_PROBLEM DETAILS_: Each record below is to be reproduced without any change.

##### PROVIDED RECORDS

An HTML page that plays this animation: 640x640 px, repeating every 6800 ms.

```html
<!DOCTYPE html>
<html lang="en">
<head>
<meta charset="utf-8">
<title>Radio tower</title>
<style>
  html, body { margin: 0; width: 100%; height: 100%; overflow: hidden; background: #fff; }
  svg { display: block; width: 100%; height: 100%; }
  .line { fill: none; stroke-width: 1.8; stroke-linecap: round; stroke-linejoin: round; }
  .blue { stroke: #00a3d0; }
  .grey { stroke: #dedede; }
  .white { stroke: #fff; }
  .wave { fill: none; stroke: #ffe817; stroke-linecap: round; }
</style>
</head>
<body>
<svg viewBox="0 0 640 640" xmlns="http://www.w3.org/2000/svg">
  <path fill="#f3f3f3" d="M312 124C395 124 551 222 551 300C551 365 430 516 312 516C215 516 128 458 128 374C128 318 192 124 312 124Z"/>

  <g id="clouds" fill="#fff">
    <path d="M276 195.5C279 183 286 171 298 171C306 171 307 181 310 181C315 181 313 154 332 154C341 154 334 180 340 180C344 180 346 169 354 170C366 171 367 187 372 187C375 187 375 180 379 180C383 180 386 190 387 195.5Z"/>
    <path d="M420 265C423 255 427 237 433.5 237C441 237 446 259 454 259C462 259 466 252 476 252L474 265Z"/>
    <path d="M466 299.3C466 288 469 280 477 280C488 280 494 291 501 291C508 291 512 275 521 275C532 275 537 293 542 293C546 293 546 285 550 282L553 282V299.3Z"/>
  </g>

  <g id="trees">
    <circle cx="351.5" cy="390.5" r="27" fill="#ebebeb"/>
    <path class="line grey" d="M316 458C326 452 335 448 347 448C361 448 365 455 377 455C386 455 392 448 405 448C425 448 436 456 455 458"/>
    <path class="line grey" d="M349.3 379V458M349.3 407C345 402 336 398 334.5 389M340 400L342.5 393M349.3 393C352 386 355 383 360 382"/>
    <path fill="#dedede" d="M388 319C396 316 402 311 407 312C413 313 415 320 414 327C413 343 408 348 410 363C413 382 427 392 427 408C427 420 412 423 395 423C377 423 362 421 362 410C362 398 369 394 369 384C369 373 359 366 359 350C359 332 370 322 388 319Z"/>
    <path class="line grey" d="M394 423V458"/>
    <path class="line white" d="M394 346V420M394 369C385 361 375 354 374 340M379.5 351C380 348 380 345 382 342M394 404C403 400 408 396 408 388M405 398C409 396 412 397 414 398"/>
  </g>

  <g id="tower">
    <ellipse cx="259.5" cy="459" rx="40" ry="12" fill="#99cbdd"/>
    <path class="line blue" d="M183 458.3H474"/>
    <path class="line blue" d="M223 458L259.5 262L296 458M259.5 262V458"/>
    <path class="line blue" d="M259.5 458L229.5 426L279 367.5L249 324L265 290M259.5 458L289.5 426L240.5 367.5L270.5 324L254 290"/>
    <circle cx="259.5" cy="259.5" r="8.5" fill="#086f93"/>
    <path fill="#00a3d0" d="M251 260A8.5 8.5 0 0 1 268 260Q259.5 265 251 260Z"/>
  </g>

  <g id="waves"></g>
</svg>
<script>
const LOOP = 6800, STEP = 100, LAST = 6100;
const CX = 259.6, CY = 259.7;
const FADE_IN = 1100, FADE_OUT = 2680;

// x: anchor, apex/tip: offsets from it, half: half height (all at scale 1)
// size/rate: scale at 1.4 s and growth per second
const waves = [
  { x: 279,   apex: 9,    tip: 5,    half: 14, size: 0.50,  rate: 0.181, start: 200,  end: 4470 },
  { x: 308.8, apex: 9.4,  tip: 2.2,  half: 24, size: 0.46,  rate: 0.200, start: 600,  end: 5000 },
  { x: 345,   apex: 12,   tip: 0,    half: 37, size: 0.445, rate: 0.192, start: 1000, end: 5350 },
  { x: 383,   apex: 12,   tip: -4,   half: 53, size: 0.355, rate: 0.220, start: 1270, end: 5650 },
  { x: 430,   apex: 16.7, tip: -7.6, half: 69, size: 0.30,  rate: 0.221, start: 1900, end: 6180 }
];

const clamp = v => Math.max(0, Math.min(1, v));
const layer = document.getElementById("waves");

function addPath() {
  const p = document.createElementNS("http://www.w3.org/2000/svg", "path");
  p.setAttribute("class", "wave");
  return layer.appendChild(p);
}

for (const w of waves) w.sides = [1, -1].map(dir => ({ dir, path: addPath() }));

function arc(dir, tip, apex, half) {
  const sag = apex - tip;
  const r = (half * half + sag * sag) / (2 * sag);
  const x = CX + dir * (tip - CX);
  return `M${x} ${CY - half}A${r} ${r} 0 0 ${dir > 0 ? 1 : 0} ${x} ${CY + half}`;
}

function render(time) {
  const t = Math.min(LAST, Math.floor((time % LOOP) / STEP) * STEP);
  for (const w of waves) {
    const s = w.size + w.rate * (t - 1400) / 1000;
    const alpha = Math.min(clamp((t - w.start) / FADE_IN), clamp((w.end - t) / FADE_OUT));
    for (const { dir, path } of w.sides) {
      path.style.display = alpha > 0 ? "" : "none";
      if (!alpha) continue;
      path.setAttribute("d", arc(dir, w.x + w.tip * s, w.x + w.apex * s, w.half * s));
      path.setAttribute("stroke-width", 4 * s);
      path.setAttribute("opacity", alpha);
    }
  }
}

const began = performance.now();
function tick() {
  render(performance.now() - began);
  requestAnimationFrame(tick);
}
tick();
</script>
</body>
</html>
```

##########

_FINISHED TASK_:
An HTML page that plays this animation: 640x640 px, repeating every 6800 ms.

```html
<!DOCTYPE html>
<html lang="en">
<head>
<meta charset="utf-8">
<title>Radio tower</title>
<style>
  html, body { margin: 0; width: 100%; height: 100%; overflow: hidden; background: #fff; }
  svg { display: block; width: 100%; height: 100%; }
  .line { fill: none; stroke-width: 1.8; stroke-linecap: round; stroke-linejoin: round; }
  .blue { stroke: #00a3d0; }
  .grey { stroke: #dedede; }
  .white { stroke: #fff; }
  .wave { fill: none; stroke: #ffe817; stroke-linecap: round; }
</style>
</head>
<body>
<svg viewBox="0 0 640 640" xmlns="http://www.w3.org/2000/svg">
  <path fill="#f3f3f3" d="M312 124C395 124 551 222 551 300C551 365 430 516 312 516C215 516 128 458 128 374C128 318 192 124 312 124Z"/>

  <g id="clouds" fill="#fff">
    <path d="M276 195.5C279 183 286 171 298 171C306 171 307 181 310 181C315 181 313 154 332 154C341 154 334 180 340 180C344 180 346 169 354 170C366 171 367 187 372 187C375 187 375 180 379 180C383 180 386 190 387 195.5Z"/>
    <path d="M420 265C423 255 427 237 433.5 237C441 237 446 259 454 259C462 259 466 252 476 252L474 265Z"/>
    <path d="M466 299.3C466 288 469 280 477 280C488 280 494 291 501 291C508 291 512 275 521 275C532 275 537 293 542 293C546 293 546 285 550 282L553 282V299.3Z"/>
  </g>

  <g id="trees">
    <circle cx="351.5" cy="390.5" r="27" fill="#ebebeb"/>
    <path class="line grey" d="M316 458C326 452 335 448 347 448C361 448 365 455 377 455C386 455 392 448 405 448C425 448 436 456 455 458"/>
    <path class="line grey" d="M349.3 379V458M349.3 407C345 402 336 398 334.5 389M340 400L342.5 393M349.3 393C352 386 355 383 360 382"/>
    <path fill="#dedede" d="M388 319C396 316 402 311 407 312C413 313 415 320 414 327C413 343 408 348 410 363C413 382 427 392 427 408C427 420 412 423 395 423C377 423 362 421 362 410C362 398 369 394 369 384C369 373 359 366 359 350C359 332 370 322 388 319Z"/>
    <path class="line grey" d="M394 423V458"/>
    <path class="line white" d="M394 346V420M394 369C385 361 375 354 374 340M379.5 351C380 348 380 345 382 342M394 404C403 400 408 396 408 388M405 398C409 396 412 397 414 398"/>
  </g>

  <g id="tower">
    <ellipse cx="259.5" cy="459" rx="40" ry="12" fill="#99cbdd"/>
    <path class="line blue" d="M183 458.3H474"/>
    <path class="line blue" d="M223 458L259.5 262L296 458M259.5 262V458"/>
    <path class="line blue" d="M259.5 458L229.5 426L279 367.5L249 324L265 290M259.5 458L289.5 426L240.5 367.5L270.5 324L254 290"/>
    <circle cx="259.5" cy="259.5" r="8.5" fill="#086f93"/>
    <path fill="#00a3d0" d="M251 260A8.5 8.5 0 0 1 268 260Q259.5 265 251 260Z"/>
  </g>

  <g id="waves"></g>
</svg>
<script>
const LOOP = 6800, STEP = 100, LAST = 6100;
const CX = 259.6, CY = 259.7;
const FADE_IN = 1100, FADE_OUT = 2680;

// x: anchor, apex/tip: offsets from it, half: half height (all at scale 1)
// size/rate: scale at 1.4 s and growth per second
const waves = [
  { x: 279,   apex: 9,    tip: 5,    half: 14, size: 0.50,  rate: 0.181, start: 200,  end: 4470 },
  { x: 308.8, apex: 9.4,  tip: 2.2,  half: 24, size: 0.46,  rate: 0.200, start: 600,  end: 5000 },
  { x: 345,   apex: 12,   tip: 0,    half: 37, size: 0.445, rate: 0.192, start: 1000, end: 5350 },
  { x: 383,   apex: 12,   tip: -4,   half: 53, size: 0.355, rate: 0.220, start: 1270, end: 5650 },
  { x: 430,   apex: 16.7, tip: -7.6, half: 69, size: 0.30,  rate: 0.221, start: 1900, end: 6180 }
];

const clamp = v => Math.max(0, Math.min(1, v));
const layer = document.getElementById("waves");

function addPath() {
  const p = document.createElementNS("http://www.w3.org/2000/svg", "path");
  p.setAttribute("class", "wave");
  return layer.appendChild(p);
}

for (const w of waves) w.sides = [1, -1].map(dir => ({ dir, path: addPath() }));

function arc(dir, tip, apex, half) {
  const sag = apex - tip;
  const r = (half * half + sag * sag) / (2 * sag);
  const x = CX + dir * (tip - CX);
  return `M${x} ${CY - half}A${r} ${r} 0 0 ${dir > 0 ? 1 : 0} ${x} ${CY + half}`;
}

function render(time) {
  const t = Math.min(LAST, Math.floor((time % LOOP) / STEP) * STEP);
  for (const w of waves) {
    const s = w.size + w.rate * (t - 1400) / 1000;
    const alpha = Math.min(clamp((t - w.start) / FADE_IN), clamp((w.end - t) / FADE_OUT));
    for (const { dir, path } of w.sides) {
      path.style.display = alpha > 0 ? "" : "none";
      if (!alpha) continue;
      path.setAttribute("d", arc(dir, w.x + w.tip * s, w.x + w.apex * s, w.half * s));
      path.setAttribute("stroke-width", 4 * s);
      path.setAttribute("opacity", alpha);
    }
  }
}

const began = performance.now();
function tick() {
  render(performance.now() - began);
  requestAnimationFrame(tick);
}
tick();
</script>
</body>
</html>
```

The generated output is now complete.